Saved entries:
((

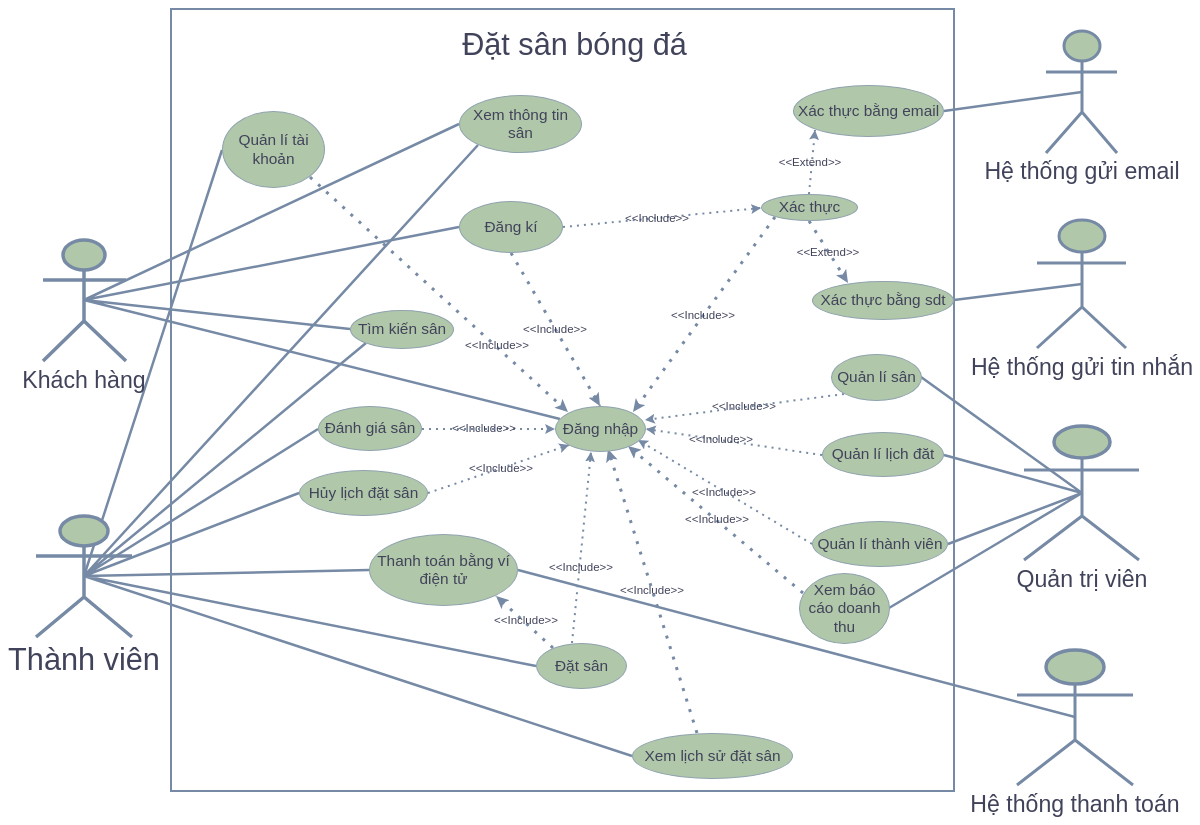
<!DOCTYPE html>
<html lang="vi">
<head>
<meta charset="utf-8">
<title>Đặt sân bóng đá</title>
<style>
:root { --line: #768aa5; --fill: #b1c7aa; --ink: #40435a; --paper: #ffffff; }
* { box-sizing: border-box; margin: 0; }
html, body { width: 1200px; height: 825px; overflow: hidden; background: var(--paper); }
.diagram { position: relative; width: 1200px; height: 825px; overflow: hidden; color: var(--ink); font-family: "Liberation Sans", Arial, sans-serif; }
.system { position: absolute; left: 170px; top: 8px; width: 785px; height: 784px; border: 2px solid var(--line); padding-top: 16px; text-align: center; }
.system h1 { padding-left: 24px; font-size: 30.6px; line-height: 36px; font-weight: 400; }
.wires { position: absolute; left: 0; top: 0; fill: none; stroke: var(--line); }
.links { stroke-width: 2.5; }
.fine { stroke-width: 2; stroke-dasharray: 2 5; }
.bold { stroke-width: 3; stroke-dasharray: 3 8; }
.actors { stroke-width: 3.5; }
.actors ellipse { fill: var(--fill); }
.head { fill: var(--line); stroke: none; }
.case { position: absolute; left: var(--x); top: var(--y); width: var(--w); height: var(--h); display: flex; align-items: center; justify-content: center; border: 1px solid #8fa3ae; border-radius: 50%; background: var(--fill); font-size: 15.4px; line-height: 18.5px; text-align: center; white-space: nowrap; }
.tag, .name { position: absolute; left: var(--x); top: var(--y); transform: translate(-50%, -50%); white-space: nowrap; }
.tag { font-size: 11.5px; line-height: 14px; }
.name { font-size: 23.1px; line-height: 28px; }
.name.large { font-size: 30.7px; line-height: 36px; }
</style>
</head>
<body>
<main class="diagram">
<section class="system"><h1>Đặt sân bóng đá</h1></section>

<svg class="wires" width="1200" height="825" viewBox="0 0 1200 825" aria-hidden="true">
  <defs>
    <marker id="arrow" markerUnits="userSpaceOnUse" markerWidth="10" markerHeight="10" refX="10" refY="5" orient="auto"><path class="head" d="M0 0L10 5L0 10L2 5Z"/></marker>
    <marker id="arrow-bold" markerUnits="userSpaceOnUse" markerWidth="13" markerHeight="12" refX="13" refY="6" orient="auto"><path class="head" d="M0 0L13 6L0 12L3 6Z"/></marker>
  </defs>
  <g class="links">
    <path d="M84 300L459 124M84 300L459 227M84 300L350 329M84 300L560 419"/>
    <path d="M84 576L222 150M84 576L478 145M84 576L366 343M84 576L318 429M84 576L299 493M84 576L369 570M84 576L536 666M84 576L632 756"/>
    <path d="M944 111L1082 92M954 300L1082 284M518 570L1075 717"/>
    <path d="M1082 493L921 377M1082 493L944 455M1082 493L948 544M1082 493L889 608"/>
  </g>
  <g class="fine" marker-end="url(#arrow)">
    <path d="M563 227L761 208" marker-end="url(#arrow)"/>
    <path d="M809 194L815 130" marker-end="url(#arrow)"/>
    <path d="M422 429L555 429" marker-end="url(#arrow)"/>
    <path d="M428 493L569 445" marker-end="url(#arrow)"/>
    <path d="M844 394L645 420" marker-end="url(#arrow)"/>
    <path d="M822 455L646 429" marker-end="url(#arrow)"/>
    <path d="M812 544L638 440" marker-end="url(#arrow)"/>
    <path d="M572 643L591 452" marker-end="url(#arrow)"/>
  </g>
  <g class="bold">
    <path d="M310 177L568 412" marker-end="url(#arrow-bold)"/>
    <path d="M511 253L600 406" marker-end="url(#arrow-bold)"/>
    <path d="M775 217L633 412" marker-end="url(#arrow-bold)"/>
    <path d="M809 221L848 283" marker-end="url(#arrow-bold)"/>
    <path d="M803 593L628 446" marker-end="url(#arrow-bold)"/>
    <path d="M553 648L496 596" marker-end="url(#arrow-bold)"/>
    <path d="M697 733L608 449" marker-end="url(#arrow-bold)"/>
  </g>
  <g class="actors">
    <g id="customer"><path d="M43 280H126M84 270V321M43 361L84 321L126 361"/><ellipse cx="84" cy="255" rx="21" ry="15"/></g>
    <g id="member"><path d="M36 556H132M84 546V597M36 637L84 597L132 637"/><ellipse cx="84" cy="531" rx="24" ry="15"/></g>
    <g id="email-system"><path d="M1046 72H1117M1082 62V112M1046 153L1082 112L1117 153" stroke-width="3"/><ellipse cx="1082" cy="46" rx="18" ry="15" stroke-width="3"/></g>
    <g id="message-system"><path d="M1037 263H1126M1082 252V307M1037 348L1082 307L1126 348" stroke-width="3"/><ellipse cx="1082" cy="236" rx="23" ry="16" stroke-width="3"/></g>
    <g id="admin"><path d="M1024 470H1139M1082 459V516M1024 560L1082 516L1139 560" stroke-width="3"/><ellipse cx="1082" cy="442" rx="28" ry="16"/></g>
    <g id="payment-system"><path d="M1017 695H1133M1075 684V740M1017 785L1075 740L1133 785" stroke-width="3"/><ellipse cx="1075" cy="667" rx="29" ry="17"/></g>
  </g>
</svg>

<div class="case" style="--x:222px;--y:111px;--w:103px;--h:77px">Quản lí tài<br>khoản</div>
<div class="case" style="--x:459px;--y:95px;--w:123px;--h:58px">Xem thông tin<br>sân</div>
<div class="case" style="--x:459px;--y:201px;--w:104px;--h:52px">Đăng kí</div>
<div class="case" style="--x:350px;--y:310px;--w:104px;--h:39px">Tìm kiến sân</div>
<div class="case" style="--x:318px;--y:406px;--w:104px;--h:45px">Đánh giá sân</div>
<div class="case" style="--x:299px;--y:470px;--w:129px;--h:46px">Hủy lịch đặt sân</div>
<div class="case" style="--x:369px;--y:534px;--w:149px;--h:72px">Thanh toán bằng ví<br>điện tử</div>
<div class="case" style="--x:536px;--y:643px;--w:91px;--h:46px">Đặt sân</div>
<div class="case" style="--x:632px;--y:733px;--w:161px;--h:46px">Xem lịch sử đặt sân</div>
<div class="case" style="--x:555px;--y:406px;--w:91px;--h:46px">Đăng nhập</div>
<div class="case" style="--x:793px;--y:85px;--w:151px;--h:52px">Xác thực bằng email</div>
<div class="case" style="--x:761px;--y:194px;--w:97px;--h:27px">Xác thực</div>
<div class="case" style="--x:812px;--y:281px;--w:142px;--h:39px">Xác thực bằng sdt</div>
<div class="case" style="--x:831px;--y:354px;--w:91px;--h:47px">Quản lí sân</div>
<div class="case" style="--x:822px;--y:432px;--w:122px;--h:45px">Quản lí lịch đăt</div>
<div class="case" style="--x:812px;--y:521px;--w:136px;--h:46px">Quản lí thành viên</div>
<div class="case" style="--x:799px;--y:573px;--w:91px;--h:71px">Xem báo<br>cáo doanh<br>thu</div>

<span class="tag" style="--x:810px;--y:162px">&lt;&lt;Extend&gt;&gt;</span>
<span class="tag" style="--x:828px;--y:252px">&lt;&lt;Extend&gt;&gt;</span>
<span class="tag" style="--x:657px;--y:218px">&lt;&lt;Include&gt;&gt;</span>
<span class="tag" style="--x:703px;--y:315px">&lt;&lt;Include&gt;&gt;</span>
<span class="tag" style="--x:555px;--y:329px">&lt;&lt;Include&gt;&gt;</span>
<span class="tag" style="--x:497px;--y:345px">&lt;&lt;Include&gt;&gt;</span>
<span class="tag" style="--x:744px;--y:406px">&lt;&lt;Include&gt;&gt;</span>
<span class="tag" style="--x:484px;--y:428px">&lt;&lt;Include&gt;&gt;</span>
<span class="tag" style="--x:721px;--y:439px">&lt;&lt;Include&gt;&gt;</span>
<span class="tag" style="--x:501px;--y:468px">&lt;&lt;Include&gt;&gt;</span>
<span class="tag" style="--x:724px;--y:492px">&lt;&lt;Include&gt;&gt;</span>
<span class="tag" style="--x:717px;--y:519px">&lt;&lt;Include&gt;&gt;</span>
<span class="tag" style="--x:581px;--y:567px">&lt;&lt;Include&gt;&gt;</span>
<span class="tag" style="--x:652px;--y:590px">&lt;&lt;Include&gt;&gt;</span>
<span class="tag" style="--x:526px;--y:620px">&lt;&lt;Include&gt;&gt;</span>

<span class="name" style="--x:84px;--y:380px">Khách hàng</span>
<span class="name large" style="--x:84px;--y:660px">Thành viên</span>
<span class="name" style="--x:1082px;--y:171px">Hệ thống gửi email</span>
<span class="name" style="--x:1082px;--y:367px">Hệ thống gửi tin nhắn</span>
<span class="name" style="--x:1082px;--y:579px">Quản trị viên</span>
<span class="name" style="--x:1075px;--y:804px">Hệ thống thanh toán</span>
</main>
</body>
</html>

))

**Task to carry out:** The lines above may hold the string "ellipse". Say how many do, and give only that number.

**Solution:** 7